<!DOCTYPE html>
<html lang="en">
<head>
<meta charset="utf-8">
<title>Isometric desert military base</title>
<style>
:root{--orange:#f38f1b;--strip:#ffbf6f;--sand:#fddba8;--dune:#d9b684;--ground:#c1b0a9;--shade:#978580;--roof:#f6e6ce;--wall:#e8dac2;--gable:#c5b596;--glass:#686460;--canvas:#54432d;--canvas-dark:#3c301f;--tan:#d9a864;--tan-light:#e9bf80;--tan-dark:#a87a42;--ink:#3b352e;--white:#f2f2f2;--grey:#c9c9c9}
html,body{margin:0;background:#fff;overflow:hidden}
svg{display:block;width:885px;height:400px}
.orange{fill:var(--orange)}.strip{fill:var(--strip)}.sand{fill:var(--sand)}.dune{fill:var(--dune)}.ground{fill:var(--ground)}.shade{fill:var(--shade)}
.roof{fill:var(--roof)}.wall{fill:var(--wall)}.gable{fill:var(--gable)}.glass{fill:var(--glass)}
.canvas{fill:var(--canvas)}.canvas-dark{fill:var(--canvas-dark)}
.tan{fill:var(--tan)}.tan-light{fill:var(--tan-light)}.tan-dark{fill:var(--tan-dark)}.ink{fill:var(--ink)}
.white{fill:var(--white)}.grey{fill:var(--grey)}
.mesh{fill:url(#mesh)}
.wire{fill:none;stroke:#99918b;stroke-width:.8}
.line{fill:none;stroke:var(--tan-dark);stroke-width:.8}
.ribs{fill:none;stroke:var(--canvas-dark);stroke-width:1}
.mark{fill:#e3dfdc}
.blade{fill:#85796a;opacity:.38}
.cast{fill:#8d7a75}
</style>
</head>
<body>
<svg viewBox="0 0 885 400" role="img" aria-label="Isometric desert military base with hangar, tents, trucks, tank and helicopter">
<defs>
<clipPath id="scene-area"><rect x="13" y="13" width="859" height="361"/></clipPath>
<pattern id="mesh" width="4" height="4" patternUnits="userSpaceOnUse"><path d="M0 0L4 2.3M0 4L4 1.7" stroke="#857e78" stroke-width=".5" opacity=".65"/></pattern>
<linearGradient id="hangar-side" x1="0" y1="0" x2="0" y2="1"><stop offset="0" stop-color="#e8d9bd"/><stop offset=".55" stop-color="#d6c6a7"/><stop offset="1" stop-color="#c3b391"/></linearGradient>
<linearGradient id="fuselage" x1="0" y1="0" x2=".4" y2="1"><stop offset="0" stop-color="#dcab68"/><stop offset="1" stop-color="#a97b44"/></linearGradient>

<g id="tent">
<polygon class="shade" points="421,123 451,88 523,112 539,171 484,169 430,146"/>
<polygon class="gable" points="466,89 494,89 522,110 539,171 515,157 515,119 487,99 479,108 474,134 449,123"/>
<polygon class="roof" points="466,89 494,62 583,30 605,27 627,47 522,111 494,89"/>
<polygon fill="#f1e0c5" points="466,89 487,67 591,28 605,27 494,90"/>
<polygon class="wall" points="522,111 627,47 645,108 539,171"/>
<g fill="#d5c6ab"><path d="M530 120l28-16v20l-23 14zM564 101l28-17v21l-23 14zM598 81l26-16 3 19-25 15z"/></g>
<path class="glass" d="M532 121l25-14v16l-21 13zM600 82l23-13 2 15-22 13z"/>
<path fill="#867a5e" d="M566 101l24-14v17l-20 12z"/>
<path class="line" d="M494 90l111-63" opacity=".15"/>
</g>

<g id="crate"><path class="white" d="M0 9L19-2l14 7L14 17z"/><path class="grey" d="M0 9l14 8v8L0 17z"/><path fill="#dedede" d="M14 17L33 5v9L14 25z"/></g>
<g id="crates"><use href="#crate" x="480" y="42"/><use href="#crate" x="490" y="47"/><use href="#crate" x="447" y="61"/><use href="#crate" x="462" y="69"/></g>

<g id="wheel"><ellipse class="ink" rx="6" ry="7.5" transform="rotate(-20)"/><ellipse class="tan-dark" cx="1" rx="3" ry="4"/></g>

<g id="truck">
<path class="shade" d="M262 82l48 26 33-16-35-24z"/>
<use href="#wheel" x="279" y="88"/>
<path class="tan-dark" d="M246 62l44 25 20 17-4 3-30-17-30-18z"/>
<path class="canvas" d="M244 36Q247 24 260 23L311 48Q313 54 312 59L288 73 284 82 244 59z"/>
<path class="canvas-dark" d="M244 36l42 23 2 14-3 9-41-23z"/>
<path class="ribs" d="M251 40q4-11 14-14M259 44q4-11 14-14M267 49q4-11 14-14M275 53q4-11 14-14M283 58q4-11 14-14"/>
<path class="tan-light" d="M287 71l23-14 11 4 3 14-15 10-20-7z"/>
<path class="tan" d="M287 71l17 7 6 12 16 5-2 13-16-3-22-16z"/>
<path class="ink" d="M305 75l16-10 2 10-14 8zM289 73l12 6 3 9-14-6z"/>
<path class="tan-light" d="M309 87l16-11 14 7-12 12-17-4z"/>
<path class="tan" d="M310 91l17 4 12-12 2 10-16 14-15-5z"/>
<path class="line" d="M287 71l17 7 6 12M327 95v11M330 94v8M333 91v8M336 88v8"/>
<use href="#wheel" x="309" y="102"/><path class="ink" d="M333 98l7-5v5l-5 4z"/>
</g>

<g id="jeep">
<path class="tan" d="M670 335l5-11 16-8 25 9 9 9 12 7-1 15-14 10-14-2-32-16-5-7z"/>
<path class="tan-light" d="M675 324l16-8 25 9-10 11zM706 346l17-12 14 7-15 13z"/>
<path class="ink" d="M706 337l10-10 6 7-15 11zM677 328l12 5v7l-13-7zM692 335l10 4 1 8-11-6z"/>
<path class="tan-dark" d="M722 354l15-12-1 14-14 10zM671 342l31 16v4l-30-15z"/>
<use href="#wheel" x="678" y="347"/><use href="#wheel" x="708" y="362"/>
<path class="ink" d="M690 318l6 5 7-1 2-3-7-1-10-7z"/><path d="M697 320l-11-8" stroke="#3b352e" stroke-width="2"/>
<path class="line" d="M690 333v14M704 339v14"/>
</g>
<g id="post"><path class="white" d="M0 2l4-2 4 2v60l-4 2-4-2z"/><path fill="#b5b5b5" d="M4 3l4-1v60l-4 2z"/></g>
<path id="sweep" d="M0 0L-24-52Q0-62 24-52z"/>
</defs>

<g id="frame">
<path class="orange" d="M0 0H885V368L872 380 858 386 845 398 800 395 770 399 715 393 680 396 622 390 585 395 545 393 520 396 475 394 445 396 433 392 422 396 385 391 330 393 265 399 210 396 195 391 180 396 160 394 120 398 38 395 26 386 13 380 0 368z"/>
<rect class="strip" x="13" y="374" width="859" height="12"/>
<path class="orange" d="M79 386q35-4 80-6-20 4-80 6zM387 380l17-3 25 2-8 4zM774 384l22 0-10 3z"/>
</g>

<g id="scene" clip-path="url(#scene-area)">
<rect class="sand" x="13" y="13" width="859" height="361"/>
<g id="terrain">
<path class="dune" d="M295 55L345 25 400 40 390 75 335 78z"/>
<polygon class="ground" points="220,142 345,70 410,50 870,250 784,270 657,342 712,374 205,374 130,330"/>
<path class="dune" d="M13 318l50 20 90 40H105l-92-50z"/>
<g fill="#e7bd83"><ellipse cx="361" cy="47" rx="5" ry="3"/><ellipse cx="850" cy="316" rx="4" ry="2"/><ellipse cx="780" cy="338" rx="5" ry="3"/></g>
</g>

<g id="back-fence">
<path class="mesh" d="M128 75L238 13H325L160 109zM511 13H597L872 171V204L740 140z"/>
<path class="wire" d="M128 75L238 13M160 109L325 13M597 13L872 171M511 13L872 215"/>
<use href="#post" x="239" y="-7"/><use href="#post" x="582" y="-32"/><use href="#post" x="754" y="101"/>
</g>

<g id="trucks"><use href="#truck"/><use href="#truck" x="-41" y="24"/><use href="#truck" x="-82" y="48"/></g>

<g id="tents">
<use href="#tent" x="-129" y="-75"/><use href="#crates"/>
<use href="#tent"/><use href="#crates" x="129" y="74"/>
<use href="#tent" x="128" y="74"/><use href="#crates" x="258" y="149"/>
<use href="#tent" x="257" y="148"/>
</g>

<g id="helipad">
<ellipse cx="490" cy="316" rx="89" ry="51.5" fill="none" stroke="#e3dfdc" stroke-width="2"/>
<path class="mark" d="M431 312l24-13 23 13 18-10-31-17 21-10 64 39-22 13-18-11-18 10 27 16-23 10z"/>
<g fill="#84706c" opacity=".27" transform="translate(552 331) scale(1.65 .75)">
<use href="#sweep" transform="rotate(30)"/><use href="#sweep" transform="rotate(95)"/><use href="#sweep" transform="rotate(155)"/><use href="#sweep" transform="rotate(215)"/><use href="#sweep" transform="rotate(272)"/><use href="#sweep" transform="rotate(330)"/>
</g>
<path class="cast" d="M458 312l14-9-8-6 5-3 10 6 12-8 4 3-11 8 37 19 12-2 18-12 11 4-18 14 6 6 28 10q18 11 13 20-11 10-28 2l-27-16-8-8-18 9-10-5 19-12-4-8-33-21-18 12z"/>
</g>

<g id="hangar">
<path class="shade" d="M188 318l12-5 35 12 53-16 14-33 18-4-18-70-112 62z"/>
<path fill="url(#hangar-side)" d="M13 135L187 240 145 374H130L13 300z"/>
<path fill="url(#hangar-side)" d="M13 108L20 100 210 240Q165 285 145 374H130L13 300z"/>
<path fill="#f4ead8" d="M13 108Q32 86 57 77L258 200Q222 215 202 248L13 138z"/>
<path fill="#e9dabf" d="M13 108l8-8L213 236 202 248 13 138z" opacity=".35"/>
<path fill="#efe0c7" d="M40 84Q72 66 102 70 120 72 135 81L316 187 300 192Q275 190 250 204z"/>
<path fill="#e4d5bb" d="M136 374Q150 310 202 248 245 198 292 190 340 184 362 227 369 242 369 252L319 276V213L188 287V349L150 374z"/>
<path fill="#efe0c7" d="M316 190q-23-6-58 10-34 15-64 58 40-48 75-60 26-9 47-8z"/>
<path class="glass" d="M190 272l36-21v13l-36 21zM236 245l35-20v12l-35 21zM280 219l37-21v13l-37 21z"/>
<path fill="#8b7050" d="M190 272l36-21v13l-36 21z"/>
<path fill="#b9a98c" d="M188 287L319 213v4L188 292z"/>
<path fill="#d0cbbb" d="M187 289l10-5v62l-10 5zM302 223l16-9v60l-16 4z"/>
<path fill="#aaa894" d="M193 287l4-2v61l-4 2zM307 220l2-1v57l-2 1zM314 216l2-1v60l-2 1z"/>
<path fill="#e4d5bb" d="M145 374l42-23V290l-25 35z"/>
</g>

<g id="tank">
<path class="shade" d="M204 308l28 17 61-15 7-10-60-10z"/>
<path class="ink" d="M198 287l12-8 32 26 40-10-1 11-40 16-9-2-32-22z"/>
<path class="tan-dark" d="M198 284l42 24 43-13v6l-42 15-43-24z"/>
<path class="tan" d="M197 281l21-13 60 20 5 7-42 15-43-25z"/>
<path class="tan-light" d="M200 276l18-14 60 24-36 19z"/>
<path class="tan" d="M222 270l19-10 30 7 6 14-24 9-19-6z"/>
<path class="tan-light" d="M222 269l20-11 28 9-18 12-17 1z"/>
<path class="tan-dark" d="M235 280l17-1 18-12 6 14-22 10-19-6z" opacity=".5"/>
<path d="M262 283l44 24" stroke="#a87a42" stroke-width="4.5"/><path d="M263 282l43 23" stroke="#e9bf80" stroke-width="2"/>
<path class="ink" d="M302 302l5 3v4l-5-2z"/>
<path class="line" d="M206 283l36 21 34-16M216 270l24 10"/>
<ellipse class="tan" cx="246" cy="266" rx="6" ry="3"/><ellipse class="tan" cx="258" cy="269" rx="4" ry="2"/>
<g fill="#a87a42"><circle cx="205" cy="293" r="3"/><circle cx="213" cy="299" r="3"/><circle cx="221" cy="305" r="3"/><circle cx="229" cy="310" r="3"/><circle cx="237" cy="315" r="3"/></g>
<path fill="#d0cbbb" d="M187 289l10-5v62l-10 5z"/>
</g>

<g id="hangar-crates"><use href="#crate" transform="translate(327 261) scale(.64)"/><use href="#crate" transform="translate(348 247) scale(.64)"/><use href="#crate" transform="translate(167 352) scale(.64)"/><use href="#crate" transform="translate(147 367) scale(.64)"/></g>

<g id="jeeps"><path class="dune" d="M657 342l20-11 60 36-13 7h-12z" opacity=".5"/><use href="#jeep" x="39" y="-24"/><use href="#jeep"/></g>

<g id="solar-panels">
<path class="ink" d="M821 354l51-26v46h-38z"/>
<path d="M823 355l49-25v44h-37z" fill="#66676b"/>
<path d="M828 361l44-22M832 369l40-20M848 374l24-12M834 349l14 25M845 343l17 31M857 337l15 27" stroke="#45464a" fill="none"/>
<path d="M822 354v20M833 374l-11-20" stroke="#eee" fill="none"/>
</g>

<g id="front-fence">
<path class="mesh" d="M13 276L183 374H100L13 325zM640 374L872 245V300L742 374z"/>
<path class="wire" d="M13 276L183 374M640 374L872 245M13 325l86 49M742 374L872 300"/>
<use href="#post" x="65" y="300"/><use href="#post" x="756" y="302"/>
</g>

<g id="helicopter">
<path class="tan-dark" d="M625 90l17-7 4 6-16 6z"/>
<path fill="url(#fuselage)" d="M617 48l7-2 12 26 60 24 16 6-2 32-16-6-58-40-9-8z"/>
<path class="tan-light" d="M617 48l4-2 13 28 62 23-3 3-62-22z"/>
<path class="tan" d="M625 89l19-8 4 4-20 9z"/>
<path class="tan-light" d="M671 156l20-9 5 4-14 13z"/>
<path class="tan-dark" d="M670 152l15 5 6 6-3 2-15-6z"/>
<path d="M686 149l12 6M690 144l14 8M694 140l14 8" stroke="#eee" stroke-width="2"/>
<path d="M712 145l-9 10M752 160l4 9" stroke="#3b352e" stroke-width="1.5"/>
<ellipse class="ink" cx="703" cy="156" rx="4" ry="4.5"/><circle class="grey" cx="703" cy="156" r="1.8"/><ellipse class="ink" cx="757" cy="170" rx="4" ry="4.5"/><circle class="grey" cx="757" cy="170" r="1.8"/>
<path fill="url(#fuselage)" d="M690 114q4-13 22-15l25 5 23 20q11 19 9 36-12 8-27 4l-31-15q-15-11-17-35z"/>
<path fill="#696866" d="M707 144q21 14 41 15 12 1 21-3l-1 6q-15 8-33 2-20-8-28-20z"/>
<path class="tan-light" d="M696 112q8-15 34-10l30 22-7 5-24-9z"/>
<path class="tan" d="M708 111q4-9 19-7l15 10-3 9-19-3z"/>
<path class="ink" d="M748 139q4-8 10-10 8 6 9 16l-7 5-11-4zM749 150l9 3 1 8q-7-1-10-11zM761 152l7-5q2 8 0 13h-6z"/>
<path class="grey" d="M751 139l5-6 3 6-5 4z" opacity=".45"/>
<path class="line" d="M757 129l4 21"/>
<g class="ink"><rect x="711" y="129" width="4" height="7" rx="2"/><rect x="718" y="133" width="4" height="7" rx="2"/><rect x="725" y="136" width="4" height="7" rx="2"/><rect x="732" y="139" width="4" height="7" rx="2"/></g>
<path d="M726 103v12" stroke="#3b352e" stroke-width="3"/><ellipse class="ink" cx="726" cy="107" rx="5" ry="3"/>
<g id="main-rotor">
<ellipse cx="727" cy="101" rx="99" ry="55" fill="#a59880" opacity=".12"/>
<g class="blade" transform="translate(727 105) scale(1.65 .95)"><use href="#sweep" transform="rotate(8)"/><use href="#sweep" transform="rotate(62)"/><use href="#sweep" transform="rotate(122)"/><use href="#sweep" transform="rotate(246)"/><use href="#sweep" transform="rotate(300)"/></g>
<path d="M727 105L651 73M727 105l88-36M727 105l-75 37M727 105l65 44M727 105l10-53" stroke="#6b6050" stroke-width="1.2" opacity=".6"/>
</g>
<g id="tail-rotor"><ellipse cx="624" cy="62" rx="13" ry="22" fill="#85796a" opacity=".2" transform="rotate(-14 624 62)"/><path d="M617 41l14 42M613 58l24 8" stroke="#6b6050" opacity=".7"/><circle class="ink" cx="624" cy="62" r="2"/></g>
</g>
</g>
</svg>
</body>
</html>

> _TASK ITEM_: In the entries above, please find the line with "287l12-8 32 26" and the line with "269l20-11 28 9-18", then write out exactly those two lines and every line between them, and nothing more.

> _COMPLETED TASK_:
<path class="ink" d="M198 287l12-8 32 26 40-10-1 11-40 16-9-2-32-22z"/>
<path class="tan-dark" d="M198 284l42 24 43-13v6l-42 15-43-24z"/>
<path class="tan" d="M197 281l21-13 60 20 5 7-42 15-43-25z"/>
<path class="tan-light" d="M200 276l18-14 60 24-36 19z"/>
<path class="tan" d="M222 270l19-10 30 7 6 14-24 9-19-6z"/>
<path class="tan-light" d="M222 269l20-11 28 9-18 12-17 1z"/>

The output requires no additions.